Data to use:
+++

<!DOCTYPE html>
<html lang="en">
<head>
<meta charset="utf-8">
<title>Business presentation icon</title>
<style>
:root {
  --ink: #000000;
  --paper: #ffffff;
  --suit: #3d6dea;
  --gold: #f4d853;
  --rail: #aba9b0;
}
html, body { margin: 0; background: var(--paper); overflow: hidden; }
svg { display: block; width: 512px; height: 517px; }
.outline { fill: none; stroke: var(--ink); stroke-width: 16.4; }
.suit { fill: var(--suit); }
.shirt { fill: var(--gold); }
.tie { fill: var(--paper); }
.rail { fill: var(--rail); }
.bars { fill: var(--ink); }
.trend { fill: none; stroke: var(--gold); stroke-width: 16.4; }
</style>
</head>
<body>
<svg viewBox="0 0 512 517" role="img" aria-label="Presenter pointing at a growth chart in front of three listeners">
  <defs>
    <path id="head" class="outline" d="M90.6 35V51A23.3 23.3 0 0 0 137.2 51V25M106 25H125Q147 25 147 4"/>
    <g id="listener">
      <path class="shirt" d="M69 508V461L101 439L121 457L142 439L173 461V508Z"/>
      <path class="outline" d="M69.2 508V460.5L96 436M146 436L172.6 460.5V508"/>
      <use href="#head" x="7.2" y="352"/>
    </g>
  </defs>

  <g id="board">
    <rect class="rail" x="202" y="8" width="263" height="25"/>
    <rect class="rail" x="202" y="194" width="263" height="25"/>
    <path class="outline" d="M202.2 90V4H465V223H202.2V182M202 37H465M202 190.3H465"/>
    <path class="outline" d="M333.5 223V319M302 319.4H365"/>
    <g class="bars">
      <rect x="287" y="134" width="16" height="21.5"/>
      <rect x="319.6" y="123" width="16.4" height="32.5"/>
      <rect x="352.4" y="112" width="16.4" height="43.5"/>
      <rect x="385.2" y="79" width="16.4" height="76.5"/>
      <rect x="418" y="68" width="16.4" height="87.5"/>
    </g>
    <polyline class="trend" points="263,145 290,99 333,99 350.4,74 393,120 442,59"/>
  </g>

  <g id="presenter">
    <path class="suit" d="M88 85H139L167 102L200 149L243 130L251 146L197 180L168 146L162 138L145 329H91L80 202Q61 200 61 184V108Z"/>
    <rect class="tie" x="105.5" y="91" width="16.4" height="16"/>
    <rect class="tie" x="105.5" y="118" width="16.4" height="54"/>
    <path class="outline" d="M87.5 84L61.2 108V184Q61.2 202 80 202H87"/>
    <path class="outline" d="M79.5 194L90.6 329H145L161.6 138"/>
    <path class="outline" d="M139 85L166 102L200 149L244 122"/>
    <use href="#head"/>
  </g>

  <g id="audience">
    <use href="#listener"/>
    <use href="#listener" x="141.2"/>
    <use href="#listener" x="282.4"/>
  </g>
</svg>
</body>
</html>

+++

Task details: Begin with the first line of the records and finish with the line containing "block; width: 512px;". Reproduce those lines exactly, both ends included, and nothing else.

Reply:
<!DOCTYPE html>
<html lang="en">
<head>
<meta charset="utf-8">
<title>Business presentation icon</title>
<style>
:root {
  --ink: #000000;
  --paper: #ffffff;
  --suit: #3d6dea;
  --gold: #f4d853;
  --rail: #aba9b0;
}
html, body { margin: 0; background: var(--paper); overflow: hidden; }
svg { display: block; width: 512px; height: 517px; }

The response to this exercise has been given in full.